FORT WORTH, Texas (AP) — No signs of trauma or foul play were found on eight decaying bodies discovered at an abandoned funeral home in Fort Worth, Texas, officials said.
Seven of the eight bodies found Tuesday at the Johnson Family Mortuary were in advanced stages of decomposition, the Tarrant County Medical Examiner’s Office said Wednesday.
Authorities have said the business, owned by twin brothers Dondre and Derrick Johnson, was already under state investigation and its license was due to expire in two weeks.
Officials know the identities of five of the bodies, but one woman and two stillborn babies have not been identified, according to the coroner’s office.
Fort Worth police are investigating the case on abuse-of-corpse charges. Police spokesman Sgt. Raymond Bush said Thursday no charges have been filed.
Phone and email messages also left Thursday for the Johnson brothers were not immediately returned.
The property owner said he told the brothers to vacate the building because they were in arrears with the rent. The owner told police that he found the decomposing bodies Tuesday, but no workers.

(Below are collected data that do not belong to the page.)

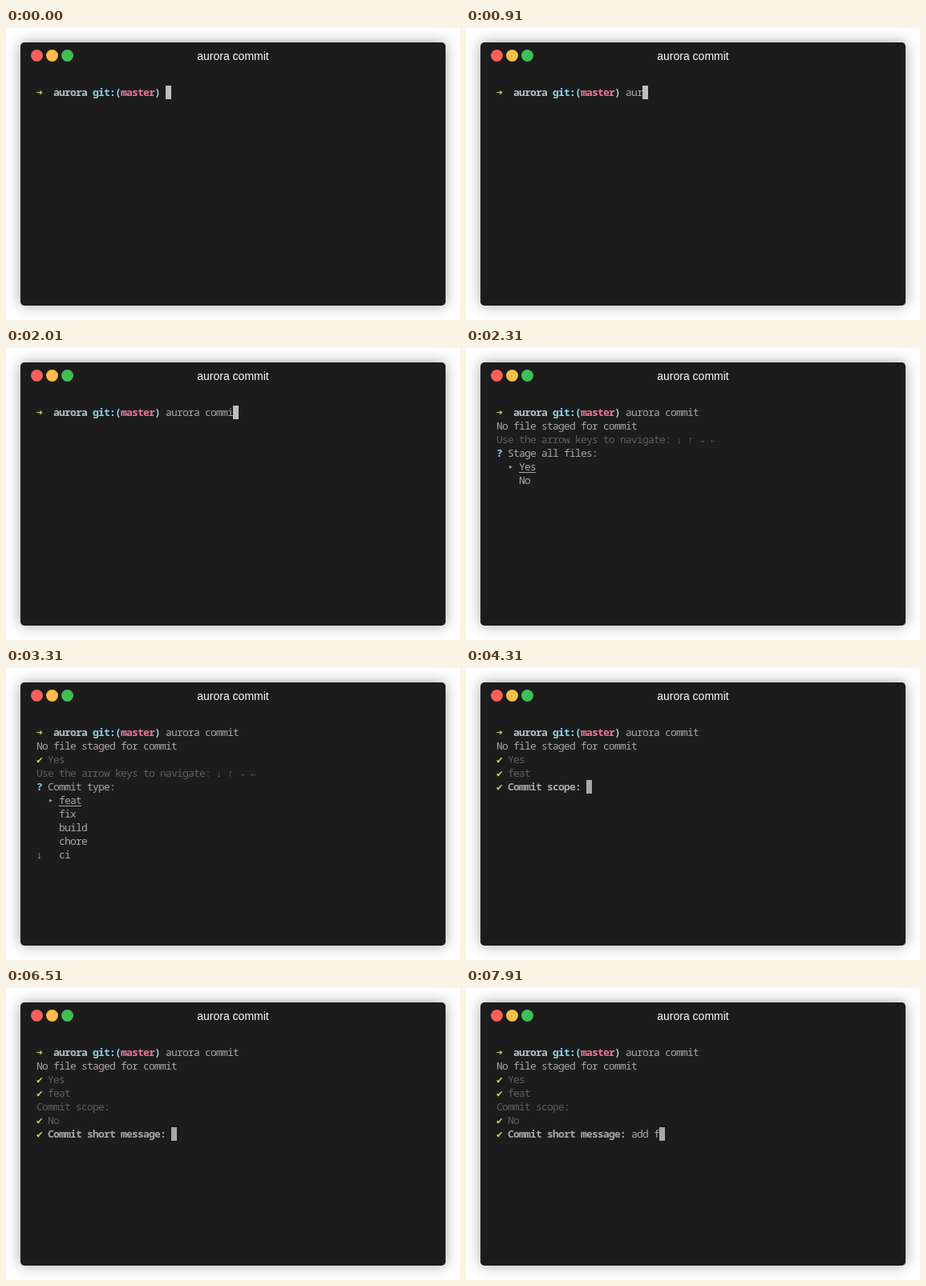
Recreate the animation shown at these times as an HTML page. Size 566 by 365 pixels, loop 8 s.

```html
<!DOCTYPE html>
<html lang="en">
<head>
<meta charset="utf-8">
<title>aurora commit</title>
<style>
  html, body { margin: 0; width: 100%; height: 100%; overflow: hidden; background: #fff; }
  #window {
    position: absolute; left: 18px; top: 18px; width: 530px; height: 329px;
    border-radius: 5px; background: #1c1c1c; box-shadow: 0 0 18px rgba(0, 0, 0, .35);
  }
  h1 {
    margin: 0; font: 14px/34px "Liberation Sans", Arial, sans-serif;
    color: #fff; text-align: center;
  }
  i { position: absolute; top: 9px; width: 15px; height: 15px; border-radius: 50%; }
  #screen {
    position: absolute; left: 20px; top: 54px; color: #a8a8a8;
    font: 13px/17px "Noto Sans Mono", "DejaVu Sans Mono", monospace;
    font-stretch: semi-condensed;
    letter-spacing: calc(7px - 1ch);
  }
  #screen span { position: absolute; white-space: pre; }
  .bold, .green, .dir, .blue, .pink { font-weight: bold; }
  .green { color: #bcd85a; }
  .dir { color: #b0c5c8; }
  .blue { color: #80d8e8; }
  .pink { color: #f2739b; }
  .dim { color: #5f5f5f; }
  .picked { text-decoration: underline; text-underline-offset: 2px; }
  .cursor, .block { width: 7px; height: 17px; background: #bfbfbf; }
  .block { background: #a8a8a8; }
</style>
</head>
<body>
<div id="window">
  <i style="left:13px;background:#f75f58"></i>
  <i style="left:32px;background:#fcbc4a"></i>
  <i style="left:51px;background:#3fbf58"></i>
  <h1>aurora commit</h1>
  <div id="screen"></div>
</div>
<script>
const LOOP = 8000, CELL = 7, LINE = 17;
const COMMAND = "aurora commit", MESSAGE = "add f";
const screenEl = document.getElementById("screen");
let html = "", shown = "";

function put(row, col, text, cls = "") {
  html += `<span class="${cls}" style="left:${col * CELL}px;top:${row * LINE}px">${text}</span>`;
}

function typed(text, t, keyTime) {
  return [...text].filter((_, i) => t >= keyTime(i)).join("");
}

function check(row, text, cls) {
  put(row, 0, "✔", "green");
  put(row, 2, text, cls);
}

function menu(row, question, options) {
  put(row, 0, "Use the arrow keys to navigate:", "dim");
  [..."↓↑→←"].forEach((arrow, i) => put(row, 32 + 2 * i, arrow, "dim"));
  put(row + 1, 0, "?", "blue");
  put(row + 1, 2, question);
  put(row + 2, 2, "▸");
  options.forEach((option, i) => put(row + 2 + i, 4, option, i ? "" : "picked"));
}

function input(row, label, value) {
  check(row, label, "bold");
  put(row, label.length + 3, value);
  put(row, label.length + 3 + value.length, "", "block");
}

function draw(t) {
  html = "";
  // The typist pauses around the space between the two words.
  const command = typed(COMMAND, t, i => 710 + 100 * (i + (i > 5) + (i > 6)));
  put(0, 0, "➜", "green");
  put(0, 3, "aurora", "dir");
  put(0, 10, "git:(", "blue");
  put(0, 15, "master", "pink");
  put(0, 21, ")", "blue");
  put(0, 23, command);

  if (t < 2210) put(0, 23 + command.length, "", "cursor");
  else if (t < 2310) put(1, 0, "", "cursor");
  else put(1, 0, "No file staged for commit");

  if (t >= 2310 && t < 2810) menu(2, "Stage all files:", ["Yes", "No"]);
  if (t >= 2810) check(2, "Yes", "dim");
  if (t >= 2810 && t < 3310) put(3, 0, "", "cursor");
  if (t >= 3310 && t < 4310) {
    menu(3, "Commit type:", ["feat", "fix", "build", "chore", "ci"]);
    put(9, 0, "↓");
  }
  if (t >= 4310) check(3, "feat", "dim");
  if (t >= 4310 && t < 5510) input(4, "Commit scope:", "");
  if (t >= 5510) put(4, 0, "Commit scope:", "dim");
  if (t >= 5510 && t < 6510) menu(5, "Breaking change:", ["No", "Yes"]);
  if (t >= 6510) {
    check(5, "No", "dim");
    input(6, "Commit short message:", typed(MESSAGE, t, i => 7510 + 100 * i));
  }
  if (html !== shown) screenEl.innerHTML = shown = html;
}

function tick() {
  draw(performance.now() % LOOP);
  requestAnimationFrame(tick);
}
tick();
</script>
</body>
</html>
```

John Leslie, an attorney representing the landlord, told the Fort Worth Star-Telegram that the brothers owed his client rent.
“They have not paid my client,” Leslie said. “I’m not going to go into the amount or how much they are in delinquency, but further legal action is likely.”
Rachel Hardy-Johnson, Dondre Johnson’s wife and a part owner of the mortuary, told the Star-Telegram that the landlord locked the doors last month because the business was behind on rent. The mortuary got behind again, and the landlord went to the business Tuesday when he knew no one would be there “so he could lock us out again,” Hardy-Johnson said.
“There was a legal way to do this,” Hardy-Johnson said. “You cannot just throw us out. He knew we had bodies inside. We’ve been in this location for four years without a problem. He did not care how much hurt he caused those families.”
The mortuary’s state license expires at the end of July, according to Kyle Smith, an attorney with the Texas Funeral Service Commission. The business is the focus of five commission investigations, Smith said.